Supplied data
:::::

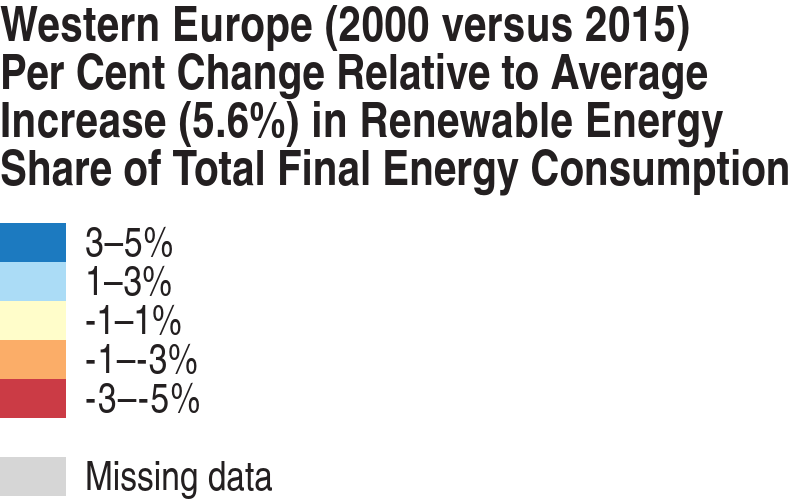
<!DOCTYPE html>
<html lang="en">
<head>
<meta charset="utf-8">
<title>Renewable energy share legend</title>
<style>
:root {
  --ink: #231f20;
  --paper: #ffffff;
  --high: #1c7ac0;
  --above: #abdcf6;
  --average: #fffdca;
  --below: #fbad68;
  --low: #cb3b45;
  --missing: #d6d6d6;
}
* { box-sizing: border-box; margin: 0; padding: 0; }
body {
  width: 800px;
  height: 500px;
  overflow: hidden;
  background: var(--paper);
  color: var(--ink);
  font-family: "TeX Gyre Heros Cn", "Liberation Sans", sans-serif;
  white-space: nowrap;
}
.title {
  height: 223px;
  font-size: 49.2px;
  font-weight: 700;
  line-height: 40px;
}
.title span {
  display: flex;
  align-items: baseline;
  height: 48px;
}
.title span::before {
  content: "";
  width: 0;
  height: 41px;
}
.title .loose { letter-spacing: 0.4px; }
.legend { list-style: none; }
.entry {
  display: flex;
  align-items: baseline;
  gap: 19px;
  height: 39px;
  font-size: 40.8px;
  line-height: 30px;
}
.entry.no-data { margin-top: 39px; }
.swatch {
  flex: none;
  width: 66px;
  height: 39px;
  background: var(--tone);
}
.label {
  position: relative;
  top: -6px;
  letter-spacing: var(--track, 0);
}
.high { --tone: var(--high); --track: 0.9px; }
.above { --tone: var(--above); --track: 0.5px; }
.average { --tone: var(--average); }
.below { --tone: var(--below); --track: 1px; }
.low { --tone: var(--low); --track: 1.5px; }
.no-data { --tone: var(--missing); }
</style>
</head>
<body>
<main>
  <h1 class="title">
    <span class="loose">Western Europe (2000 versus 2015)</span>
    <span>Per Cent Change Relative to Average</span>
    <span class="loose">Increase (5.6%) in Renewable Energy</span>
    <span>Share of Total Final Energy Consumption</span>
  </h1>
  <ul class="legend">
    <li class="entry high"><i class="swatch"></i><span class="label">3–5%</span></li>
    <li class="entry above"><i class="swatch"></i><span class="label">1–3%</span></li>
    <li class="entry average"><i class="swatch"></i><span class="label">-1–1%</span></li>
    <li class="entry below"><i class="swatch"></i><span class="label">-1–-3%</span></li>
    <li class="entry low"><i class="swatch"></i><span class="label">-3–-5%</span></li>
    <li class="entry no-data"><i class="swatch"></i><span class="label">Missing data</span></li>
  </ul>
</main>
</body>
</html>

:::::

What is required
Leave out the images and copy every record above exactly.

Problem solution
<!DOCTYPE html>
<html lang="en">
<head>
<meta charset="utf-8">
<title>Renewable energy share legend</title>
<style>
:root {
  --ink: #231f20;
  --paper: #ffffff;
  --high: #1c7ac0;
  --above: #abdcf6;
  --average: #fffdca;
  --below: #fbad68;
  --low: #cb3b45;
  --missing: #d6d6d6;
}
* { box-sizing: border-box; margin: 0; padding: 0; }
body {
  width: 800px;
  height: 500px;
  overflow: hidden;
  background: var(--paper);
  color: var(--ink);
  font-family: "TeX Gyre Heros Cn", "Liberation Sans", sans-serif;
  white-space: nowrap;
}
.title {
  height: 223px;
  font-size: 49.2px;
  font-weight: 700;
  line-height: 40px;
}
.title span {
  display: flex;
  align-items: baseline;
  height: 48px;
}
.title span::before {
  content: "";
  width: 0;
  height: 41px;
}
.title .loose { letter-spacing: 0.4px; }
.legend { list-style: none; }
.entry {
  display: flex;
  align-items: baseline;
  gap: 19px;
  height: 39px;
  font-size: 40.8px;
  line-height: 30px;
}
.entry.no-data { margin-top: 39px; }
.swatch {
  flex: none;
  width: 66px;
  height: 39px;
  background: var(--tone);
}
.label {
  position: relative;
  top: -6px;
  letter-spacing: var(--track, 0);
}
.high { --tone: var(--high); --track: 0.9px; }
.above { --tone: var(--above); --track: 0.5px; }
.average { --tone: var(--average); }
.below { --tone: var(--below); --track: 1px; }
.low { --tone: var(--low); --track: 1.5px; }
.no-data { --tone: var(--missing); }
</style>
</head>
<body>
<main>
  <h1 class="title">
    <span class="loose">Western Europe (2000 versus 2015)</span>
    <span>Per Cent Change Relative to Average</span>
    <span class="loose">Increase (5.6%) in Renewable Energy</span>
    <span>Share of Total Final Energy Consumption</span>
  </h1>
  <ul class="legend">
    <li class="entry high"><i class="swatch"></i><span class="label">3–5%</span></li>
    <li class="entry above"><i class="swatch"></i><span class="label">1–3%</span></li>
    <li class="entry average"><i class="swatch"></i><span class="label">-1–1%</span></li>
    <li class="entry below"><i class="swatch"></i><span class="label">-1–-3%</span></li>
    <li class="entry low"><i class="swatch"></i><span class="label">-3–-5%</span></li>
    <li class="entry no-data"><i class="swatch"></i><span class="label">Missing data</span></li>
  </ul>
</main>
</body>
</html>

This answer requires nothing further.